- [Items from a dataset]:

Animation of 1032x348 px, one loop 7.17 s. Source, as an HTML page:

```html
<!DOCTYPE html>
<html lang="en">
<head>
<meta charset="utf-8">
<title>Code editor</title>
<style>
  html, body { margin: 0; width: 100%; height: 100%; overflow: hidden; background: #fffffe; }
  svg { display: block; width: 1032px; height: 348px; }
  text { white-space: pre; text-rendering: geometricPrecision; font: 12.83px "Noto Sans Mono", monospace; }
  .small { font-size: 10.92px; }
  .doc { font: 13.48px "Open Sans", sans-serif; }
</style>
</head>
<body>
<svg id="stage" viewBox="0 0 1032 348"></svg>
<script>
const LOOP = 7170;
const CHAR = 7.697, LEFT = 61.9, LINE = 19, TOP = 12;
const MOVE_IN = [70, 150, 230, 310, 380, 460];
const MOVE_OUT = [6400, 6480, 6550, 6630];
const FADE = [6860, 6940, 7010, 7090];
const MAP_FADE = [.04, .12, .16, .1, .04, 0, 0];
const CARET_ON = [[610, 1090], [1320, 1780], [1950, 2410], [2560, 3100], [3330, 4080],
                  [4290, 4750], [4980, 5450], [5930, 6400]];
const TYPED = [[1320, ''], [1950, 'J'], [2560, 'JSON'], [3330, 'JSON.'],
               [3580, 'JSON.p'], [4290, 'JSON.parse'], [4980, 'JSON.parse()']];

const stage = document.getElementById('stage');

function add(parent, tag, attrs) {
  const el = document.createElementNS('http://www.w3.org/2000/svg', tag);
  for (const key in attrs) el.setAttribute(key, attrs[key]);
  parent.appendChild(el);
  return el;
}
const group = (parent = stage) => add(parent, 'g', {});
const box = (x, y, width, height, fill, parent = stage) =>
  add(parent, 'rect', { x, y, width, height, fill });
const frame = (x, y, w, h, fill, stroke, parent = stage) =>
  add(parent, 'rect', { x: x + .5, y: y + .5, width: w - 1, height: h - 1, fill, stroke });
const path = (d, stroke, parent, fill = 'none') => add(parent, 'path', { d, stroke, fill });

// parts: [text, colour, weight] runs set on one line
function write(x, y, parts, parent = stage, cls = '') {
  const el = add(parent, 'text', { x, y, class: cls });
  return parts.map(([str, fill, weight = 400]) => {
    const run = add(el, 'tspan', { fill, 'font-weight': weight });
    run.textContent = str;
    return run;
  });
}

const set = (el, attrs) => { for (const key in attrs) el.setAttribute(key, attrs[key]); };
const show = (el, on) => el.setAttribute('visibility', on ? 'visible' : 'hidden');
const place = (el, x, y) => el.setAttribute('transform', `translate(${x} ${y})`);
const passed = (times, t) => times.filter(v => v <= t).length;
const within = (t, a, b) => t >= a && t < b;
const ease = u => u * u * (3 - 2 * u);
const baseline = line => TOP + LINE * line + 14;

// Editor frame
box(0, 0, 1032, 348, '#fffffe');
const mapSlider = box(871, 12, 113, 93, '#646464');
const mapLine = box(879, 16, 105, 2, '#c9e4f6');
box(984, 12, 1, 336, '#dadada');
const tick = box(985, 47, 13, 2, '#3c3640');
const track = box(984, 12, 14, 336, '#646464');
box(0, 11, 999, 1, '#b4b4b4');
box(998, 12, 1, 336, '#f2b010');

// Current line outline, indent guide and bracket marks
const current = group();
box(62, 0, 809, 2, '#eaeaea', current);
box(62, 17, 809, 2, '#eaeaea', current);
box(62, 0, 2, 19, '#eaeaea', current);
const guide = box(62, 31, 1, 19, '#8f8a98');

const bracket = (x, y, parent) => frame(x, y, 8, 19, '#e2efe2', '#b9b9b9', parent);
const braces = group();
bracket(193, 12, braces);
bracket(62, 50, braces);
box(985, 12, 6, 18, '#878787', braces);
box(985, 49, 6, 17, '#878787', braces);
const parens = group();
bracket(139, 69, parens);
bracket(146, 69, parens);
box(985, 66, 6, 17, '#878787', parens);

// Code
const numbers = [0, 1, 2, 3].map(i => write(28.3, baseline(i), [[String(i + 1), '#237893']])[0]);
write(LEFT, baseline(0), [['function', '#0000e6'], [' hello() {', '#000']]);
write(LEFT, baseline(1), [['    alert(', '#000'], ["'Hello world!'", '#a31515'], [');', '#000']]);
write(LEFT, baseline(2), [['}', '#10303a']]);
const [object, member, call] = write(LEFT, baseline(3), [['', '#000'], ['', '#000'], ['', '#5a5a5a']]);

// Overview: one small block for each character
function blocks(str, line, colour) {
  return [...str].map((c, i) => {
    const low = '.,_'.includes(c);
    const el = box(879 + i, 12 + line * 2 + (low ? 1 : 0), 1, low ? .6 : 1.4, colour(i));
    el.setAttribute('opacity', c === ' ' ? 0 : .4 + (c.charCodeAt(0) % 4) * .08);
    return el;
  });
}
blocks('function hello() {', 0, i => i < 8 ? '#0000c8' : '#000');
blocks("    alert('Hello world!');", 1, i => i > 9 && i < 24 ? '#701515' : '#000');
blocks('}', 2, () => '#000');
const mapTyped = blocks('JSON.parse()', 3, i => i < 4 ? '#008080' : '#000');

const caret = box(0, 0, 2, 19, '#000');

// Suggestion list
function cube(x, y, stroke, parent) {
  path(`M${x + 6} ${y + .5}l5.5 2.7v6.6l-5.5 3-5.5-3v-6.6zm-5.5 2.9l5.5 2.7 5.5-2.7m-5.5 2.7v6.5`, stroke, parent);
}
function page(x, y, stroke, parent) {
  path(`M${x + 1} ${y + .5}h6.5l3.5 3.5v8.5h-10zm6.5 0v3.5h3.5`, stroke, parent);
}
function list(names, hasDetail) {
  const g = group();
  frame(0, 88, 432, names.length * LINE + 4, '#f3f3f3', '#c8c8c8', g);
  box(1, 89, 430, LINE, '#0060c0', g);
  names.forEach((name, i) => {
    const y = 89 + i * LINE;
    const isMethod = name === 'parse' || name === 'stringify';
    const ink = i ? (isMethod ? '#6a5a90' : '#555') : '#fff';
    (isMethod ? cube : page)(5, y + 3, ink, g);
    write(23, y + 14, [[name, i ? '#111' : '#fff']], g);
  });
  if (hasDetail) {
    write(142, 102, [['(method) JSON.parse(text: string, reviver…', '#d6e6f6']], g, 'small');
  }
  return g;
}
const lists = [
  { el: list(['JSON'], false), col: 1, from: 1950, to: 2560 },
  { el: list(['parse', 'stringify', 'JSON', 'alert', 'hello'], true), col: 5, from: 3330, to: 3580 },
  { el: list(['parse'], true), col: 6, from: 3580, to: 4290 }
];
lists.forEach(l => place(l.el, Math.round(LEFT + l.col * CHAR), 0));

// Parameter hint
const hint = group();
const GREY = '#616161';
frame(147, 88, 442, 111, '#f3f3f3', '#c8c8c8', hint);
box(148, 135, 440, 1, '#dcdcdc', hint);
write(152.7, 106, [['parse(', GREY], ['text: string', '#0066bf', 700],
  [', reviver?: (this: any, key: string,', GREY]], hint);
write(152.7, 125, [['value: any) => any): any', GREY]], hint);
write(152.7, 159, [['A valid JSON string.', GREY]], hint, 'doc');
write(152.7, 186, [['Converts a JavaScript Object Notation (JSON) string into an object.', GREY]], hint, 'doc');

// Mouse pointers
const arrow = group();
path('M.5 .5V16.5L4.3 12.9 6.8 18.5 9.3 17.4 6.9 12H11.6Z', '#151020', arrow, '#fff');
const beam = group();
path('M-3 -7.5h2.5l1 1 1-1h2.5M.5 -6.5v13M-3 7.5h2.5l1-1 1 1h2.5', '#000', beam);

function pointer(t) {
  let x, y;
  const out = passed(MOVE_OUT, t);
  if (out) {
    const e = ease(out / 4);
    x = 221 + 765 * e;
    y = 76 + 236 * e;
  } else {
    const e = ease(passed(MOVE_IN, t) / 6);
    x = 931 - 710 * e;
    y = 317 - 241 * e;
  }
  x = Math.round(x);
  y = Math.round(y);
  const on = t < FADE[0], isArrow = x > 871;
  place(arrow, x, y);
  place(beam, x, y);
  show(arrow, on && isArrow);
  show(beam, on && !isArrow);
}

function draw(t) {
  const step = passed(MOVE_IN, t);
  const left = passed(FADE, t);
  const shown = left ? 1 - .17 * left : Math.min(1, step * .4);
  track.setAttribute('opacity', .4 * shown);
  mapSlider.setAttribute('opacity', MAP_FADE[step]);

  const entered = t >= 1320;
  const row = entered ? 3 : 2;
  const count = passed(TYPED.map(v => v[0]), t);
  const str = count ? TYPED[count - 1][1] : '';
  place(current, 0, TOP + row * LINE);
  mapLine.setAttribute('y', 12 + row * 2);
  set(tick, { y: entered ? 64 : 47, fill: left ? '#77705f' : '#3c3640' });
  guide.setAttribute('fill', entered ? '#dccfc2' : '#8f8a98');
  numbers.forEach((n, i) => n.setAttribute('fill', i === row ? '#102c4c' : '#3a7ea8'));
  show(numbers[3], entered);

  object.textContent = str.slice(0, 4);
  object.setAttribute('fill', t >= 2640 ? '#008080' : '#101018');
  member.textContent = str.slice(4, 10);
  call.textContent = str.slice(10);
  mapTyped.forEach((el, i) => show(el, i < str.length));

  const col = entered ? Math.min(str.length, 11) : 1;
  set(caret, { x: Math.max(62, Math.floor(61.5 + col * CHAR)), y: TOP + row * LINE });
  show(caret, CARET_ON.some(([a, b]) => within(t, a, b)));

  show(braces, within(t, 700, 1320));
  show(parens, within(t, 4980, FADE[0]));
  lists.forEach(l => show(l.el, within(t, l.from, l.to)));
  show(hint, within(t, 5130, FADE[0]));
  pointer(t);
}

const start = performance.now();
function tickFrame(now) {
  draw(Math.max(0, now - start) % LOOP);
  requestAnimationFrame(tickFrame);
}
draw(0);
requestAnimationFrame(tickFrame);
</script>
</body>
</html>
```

- [AIM OF THE EXERCISE]:
In the entries above, copy each line that contains the string "stroke".

- [WRITTEN RESPONSE]:
const frame = (x, y, w, h, fill, stroke, parent = stage) =>
  add(parent, 'rect', { x: x + .5, y: y + .5, width: w - 1, height: h - 1, fill, stroke });
const path = (d, stroke, parent, fill = 'none') => add(parent, 'path', { d, stroke, fill });
function cube(x, y, stroke, parent) {
  path(`M${x + 6} ${y + .5}l5.5 2.7v6.6l-5.5 3-5.5-3v-6.6zm-5.5 2.9l5.5 2.7 5.5-2.7m-5.5 2.7v6.5`, stroke, parent);
function page(x, y, stroke, parent) {
  path(`M${x + 1} ${y + .5}h6.5l3.5 3.5v8.5h-10zm6.5 0v3.5h3.5`, stroke, parent);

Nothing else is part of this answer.